Exercise prompt: Copy the entries below word for word, but omit any pictures they contain.

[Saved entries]
━━━━━━
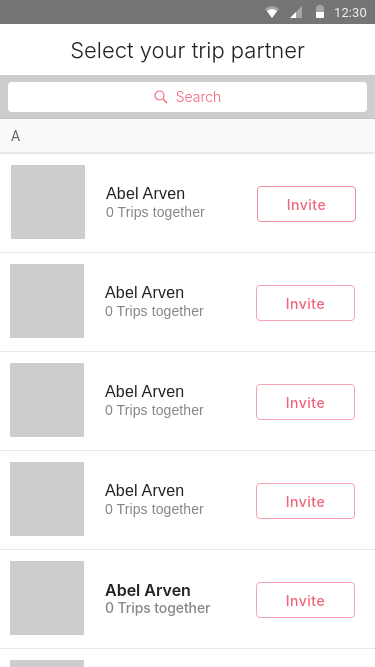
<!DOCTYPE html>
<html lang="en">
<head>
<meta charset="utf-8">
<title>Select your trip partner</title>
<style>
:root {
  --status: #757575;
  --status-ink: #f2f2f2;
  --bar: #cdcdcd;
  --section: #fafafa;
  --line: #e8e8e8;
  --ink: #222;
  --muted: #868686;
  --accent: #f0647a;
  --accent-line: #f7a3b0;
}
* { box-sizing: border-box; margin: 0; padding: 0; }
html, body { width: 375px; height: 667px; overflow: hidden; }
body { background: #fff; color: var(--ink); font-family: Inter, sans-serif; }
.screen { width: 375px; height: 667px; overflow: hidden; display: flex; flex-direction: column; }
.screen > * { flex: none; }
.status {
  height: 24px; padding-right: 8px; display: flex; align-items: center; justify-content: flex-end; gap: 8px;
  background: var(--status); color: var(--status-ink);
  font: 400 13px/24px Roboto, sans-serif; letter-spacing: .1px;
}
.status time { width: 33px; white-space: nowrap; padding-top: 1px; }
.title { height: 51px; text-align: center; font-size: 22px; font-weight: 300; line-height: 52px; white-space: nowrap; }
.search-bar { height: 44px; padding: 7px 8px; background: var(--bar); border-bottom: 1px solid #c4c4c4; }
.search {
  height: 30px; display: flex; align-items: center; justify-content: center; gap: 8px;
  background: #fff; border-radius: 4px; color: var(--accent);
  font-size: 14px; font-weight: 300; line-height: 30px; text-decoration: none;
}
.section {
  height: 35px; padding-left: 11px; background: var(--section); border-bottom: 2px solid var(--line);
  color: #666; font: 400 14px/34px Roboto, sans-serif;
}
.partners { list-style: none; }
.partner { height: 99px; padding: 11px 20px 0 10px; display: flex; border-bottom: 1px solid var(--line); }
.partner:first-child { padding-left: 11px; padding-right: 19px; }
.avatar { width: 74px; height: 74px; background: var(--bar); flex: none; }
.details { margin: 20px 0 0 21px; flex: 1; white-space: nowrap; font-family: "Liberation Sans", sans-serif; }
.name { font-size: 16px; font-weight: 400; line-height: 18px; letter-spacing: .2px; }
.trips { font-size: 14px; line-height: 18px; letter-spacing: .1px; color: var(--muted); }
.featured .details { font-family: Inter, sans-serif; font-weight: 500; }
.featured .name { font-weight: 600; letter-spacing: 0; }
.featured .trips { letter-spacing: -.1px; }
.invite {
  width: 99px; height: 36px; margin-top: 21px; flex: none;
  border: 1px solid var(--accent-line); border-radius: 4px; color: var(--accent);
  font-size: 14px; font-weight: 500; line-height: 35px; letter-spacing: .5px; text-align: center; text-decoration: none;
}
.partner:first-child .invite { border-color: #f28b9b; }
</style>
</head>
<body>
<main class="screen">
  <div class="status">
    <svg width="61" height="14" viewBox="0 0 61 14" aria-hidden="true">
      <path d="M0 4Q7 -2 14 4L7 13Z" fill="#a5a5a5"/>
      <path d="M2 6Q7 2 12 6L7 13Z" fill="#fff"/>
      <path d="M25 13L37 1V13Z" fill="#a5a5a5"/>
      <path d="M25 13L31 7V13Z" fill="#fff"/>
      <path d="M51 2Q51 1 53 1V0H57V1Q59 1 59 2V7H51Z" fill="#a5a5a5"/>
      <path d="M51 7H59V12Q59 13 58 13H52Q51 13 51 12Z" fill="#fff"/>
    </svg>
    <time>12:30</time>
  </div>
  <h1 class="title">Select your trip partner</h1>
  <div class="search-bar">
    <a class="search" href="#">
      <svg width="14" height="14" viewBox="0 0 14 14" fill="none" stroke="currentColor" stroke-width="1.2" aria-hidden="true">
        <circle cx="5.5" cy="5.5" r="4.5"/>
        <line x1="9" y1="9" x2="13" y2="13"/>
      </svg>
      <span>Search</span>
    </a>
  </div>
  <h2 class="section">A</h2>
  <ul class="partners">
    <li class="partner">
      <div class="avatar" role="img" aria-label="Partner portrait"></div>
      <div class="details"><h3 class="name">Abel Arven</h3><p class="trips">0 Trips together</p></div>
      <a class="invite" href="#">Invite</a>
    </li>
    <li class="partner">
      <div class="avatar" role="img" aria-label="Partner portrait"></div>
      <div class="details"><h3 class="name">Abel Arven</h3><p class="trips">0 Trips together</p></div>
      <a class="invite" href="#">Invite</a>
    </li>
    <li class="partner">
      <div class="avatar" role="img" aria-label="Partner portrait"></div>
      <div class="details"><h3 class="name">Abel Arven</h3><p class="trips">0 Trips together</p></div>
      <a class="invite" href="#">Invite</a>
    </li>
    <li class="partner">
      <div class="avatar" role="img" aria-label="Partner portrait"></div>
      <div class="details"><h3 class="name">Abel Arven</h3><p class="trips">0 Trips together</p></div>
      <a class="invite" href="#">Invite</a>
    </li>
    <li class="partner featured">
      <div class="avatar" role="img" aria-label="Partner portrait"></div>
      <div class="details"><h3 class="name">Abel Arven</h3><p class="trips">0 Trips together</p></div>
      <a class="invite" href="#">Invite</a>
    </li>
    <li class="partner">
      <div class="avatar" role="img" aria-label="Partner portrait"></div>
    </li>
  </ul>
</main>
</body>
</html>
━━━━━━
Answer area:
<!DOCTYPE html>
<html lang="en">
<head>
<meta charset="utf-8">
<title>Select your trip partner</title>
<style>
:root {
  --status: #757575;
  --status-ink: #f2f2f2;
  --bar: #cdcdcd;
  --section: #fafafa;
  --line: #e8e8e8;
  --ink: #222;
  --muted: #868686;
  --accent: #f0647a;
  --accent-line: #f7a3b0;
}
* { box-sizing: border-box; margin: 0; padding: 0; }
html, body { width: 375px; height: 667px; overflow: hidden; }
body { background: #fff; color: var(--ink); font-family: Inter, sans-serif; }
.screen { width: 375px; height: 667px; overflow: hidden; display: flex; flex-direction: column; }
.screen > * { flex: none; }
.status {
  height: 24px; padding-right: 8px; display: flex; align-items: center; justify-content: flex-end; gap: 8px;
  background: var(--status); color: var(--status-ink);
  font: 400 13px/24px Roboto, sans-serif; letter-spacing: .1px;
}
.status time { width: 33px; white-space: nowrap; padding-top: 1px; }
.title { height: 51px; text-align: center; font-size: 22px; font-weight: 300; line-height: 52px; white-space: nowrap; }
.search-bar { height: 44px; padding: 7px 8px; background: var(--bar); border-bottom: 1px solid #c4c4c4; }
.search {
  height: 30px; display: flex; align-items: center; justify-content: center; gap: 8px;
  background: #fff; border-radius: 4px; color: var(--accent);
  font-size: 14px; font-weight: 300; line-height: 30px; text-decoration: none;
}
.section {
  height: 35px; padding-left: 11px; background: var(--section); border-bottom: 2px solid var(--line);
  color: #666; font: 400 14px/34px Roboto, sans-serif;
}
.partners { list-style: none; }
.partner { height: 99px; padding: 11px 20px 0 10px; display: flex; border-bottom: 1px solid var(--line); }
.partner:first-child { padding-left: 11px; padding-right: 19px; }
.avatar { width: 74px; height: 74px; background: var(--bar); flex: none; }
.details { margin: 20px 0 0 21px; flex: 1; white-space: nowrap; font-family: "Liberation Sans", sans-serif; }
.name { font-size: 16px; font-weight: 400; line-height: 18px; letter-spacing: .2px; }
.trips { font-size: 14px; line-height: 18px; letter-spacing: .1px; color: var(--muted); }
.featured .details { font-family: Inter, sans-serif; font-weight: 500; }
.featured .name { font-weight: 600; letter-spacing: 0; }
.featured .trips { letter-spacing: -.1px; }
.invite {
  width: 99px; height: 36px; margin-top: 21px; flex: none;
  border: 1px solid var(--accent-line); border-radius: 4px; color: var(--accent);
  font-size: 14px; font-weight: 500; line-height: 35px; letter-spacing: .5px; text-align: center; text-decoration: none;
}
.partner:first-child .invite { border-color: #f28b9b; }
</style>
</head>
<body>
<main class="screen">
  <div class="status">
    <svg width="61" height="14" viewBox="0 0 61 14" aria-hidden="true">
      <path d="M0 4Q7 -2 14 4L7 13Z" fill="#a5a5a5"/>
      <path d="M2 6Q7 2 12 6L7 13Z" fill="#fff"/>
      <path d="M25 13L37 1V13Z" fill="#a5a5a5"/>
      <path d="M25 13L31 7V13Z" fill="#fff"/>
      <path d="M51 2Q51 1 53 1V0H57V1Q59 1 59 2V7H51Z" fill="#a5a5a5"/>
      <path d="M51 7H59V12Q59 13 58 13H52Q51 13 51 12Z" fill="#fff"/>
    </svg>
    <time>12:30</time>
  </div>
  <h1 class="title">Select your trip partner</h1>
  <div class="search-bar">
    <a class="search" href="#">
      <svg width="14" height="14" viewBox="0 0 14 14" fill="none" stroke="currentColor" stroke-width="1.2" aria-hidden="true">
        <circle cx="5.5" cy="5.5" r="4.5"/>
        <line x1="9" y1="9" x2="13" y2="13"/>
      </svg>
      <span>Search</span>
    </a>
  </div>
  <h2 class="section">A</h2>
  <ul class="partners">
    <li class="partner">
      <div class="avatar" role="img" aria-label="Partner portrait"></div>
      <div class="details"><h3 class="name">Abel Arven</h3><p class="trips">0 Trips together</p></div>
      <a class="invite" href="#">Invite</a>
    </li>
    <li class="partner">
      <div class="avatar" role="img" aria-label="Partner portrait"></div>
      <div class="details"><h3 class="name">Abel Arven</h3><p class="trips">0 Trips together</p></div>
      <a class="invite" href="#">Invite</a>
    </li>
    <li class="partner">
      <div class="avatar" role="img" aria-label="Partner portrait"></div>
      <div class="details"><h3 class="name">Abel Arven</h3><p class="trips">0 Trips together</p></div>
      <a class="invite" href="#">Invite</a>
    </li>
    <li class="partner">
      <div class="avatar" role="img" aria-label="Partner portrait"></div>
      <div class="details"><h3 class="name">Abel Arven</h3><p class="trips">0 Trips together</p></div>
      <a class="invite" href="#">Invite</a>
    </li>
    <li class="partner featured">
      <div class="avatar" role="img" aria-label="Partner portrait"></div>
      <div class="details"><h3 class="name">Abel Arven</h3><p class="trips">0 Trips together</p></div>
      <a class="invite" href="#">Invite</a>
    </li>
    <li class="partner">
      <div class="avatar" role="img" aria-label="Partner portrait"></div>
    </li>
  </ul>
</main>
</body>
</html>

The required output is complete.